##### DATASET RECORDS

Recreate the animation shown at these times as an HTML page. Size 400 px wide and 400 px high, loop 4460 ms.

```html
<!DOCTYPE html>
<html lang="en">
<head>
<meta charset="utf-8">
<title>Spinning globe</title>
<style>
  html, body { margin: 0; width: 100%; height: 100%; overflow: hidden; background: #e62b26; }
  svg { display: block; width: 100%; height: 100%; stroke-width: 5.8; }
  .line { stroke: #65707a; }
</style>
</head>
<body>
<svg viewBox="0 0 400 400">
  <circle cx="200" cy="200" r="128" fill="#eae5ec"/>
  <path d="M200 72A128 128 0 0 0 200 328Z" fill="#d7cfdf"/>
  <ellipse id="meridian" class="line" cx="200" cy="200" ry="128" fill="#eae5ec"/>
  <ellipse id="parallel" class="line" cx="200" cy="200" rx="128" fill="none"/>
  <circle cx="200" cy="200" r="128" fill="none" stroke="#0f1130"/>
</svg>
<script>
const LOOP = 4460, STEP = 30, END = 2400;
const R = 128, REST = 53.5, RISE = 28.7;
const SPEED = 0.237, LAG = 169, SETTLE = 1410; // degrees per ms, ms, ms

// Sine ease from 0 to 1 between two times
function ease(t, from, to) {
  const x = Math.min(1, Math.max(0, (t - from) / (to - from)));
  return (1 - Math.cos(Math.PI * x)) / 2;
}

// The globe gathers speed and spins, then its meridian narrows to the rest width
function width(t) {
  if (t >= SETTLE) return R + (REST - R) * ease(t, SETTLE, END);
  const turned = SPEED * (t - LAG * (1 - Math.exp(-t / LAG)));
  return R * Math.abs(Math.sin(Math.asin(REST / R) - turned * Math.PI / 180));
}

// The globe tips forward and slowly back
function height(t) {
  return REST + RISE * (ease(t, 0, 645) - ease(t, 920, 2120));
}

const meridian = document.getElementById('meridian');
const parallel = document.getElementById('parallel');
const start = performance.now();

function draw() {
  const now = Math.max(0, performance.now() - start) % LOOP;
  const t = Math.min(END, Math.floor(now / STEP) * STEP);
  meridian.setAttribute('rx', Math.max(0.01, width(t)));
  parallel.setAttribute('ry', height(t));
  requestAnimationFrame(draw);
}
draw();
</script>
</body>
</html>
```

##########

- THE PROBLEM
Which lines of the records above contain the word "const"? Show each of them.

- ANSWER SECTION
const LOOP = 4460, STEP = 30, END = 2400;
const R = 128, REST = 53.5, RISE = 28.7;
const SPEED = 0.237, LAG = 169, SETTLE = 1410; // degrees per ms, ms, ms
  const x = Math.min(1, Math.max(0, (t - from) / (to - from)));
  const turned = SPEED * (t - LAG * (1 - Math.exp(-t / LAG)));
const meridian = document.getElementById('meridian');
const parallel = document.getElementById('parallel');
const start = performance.now();
  const now = Math.max(0, performance.now() - start) % LOOP;
  const t = Math.min(END, Math.floor(now / STEP) * STEP);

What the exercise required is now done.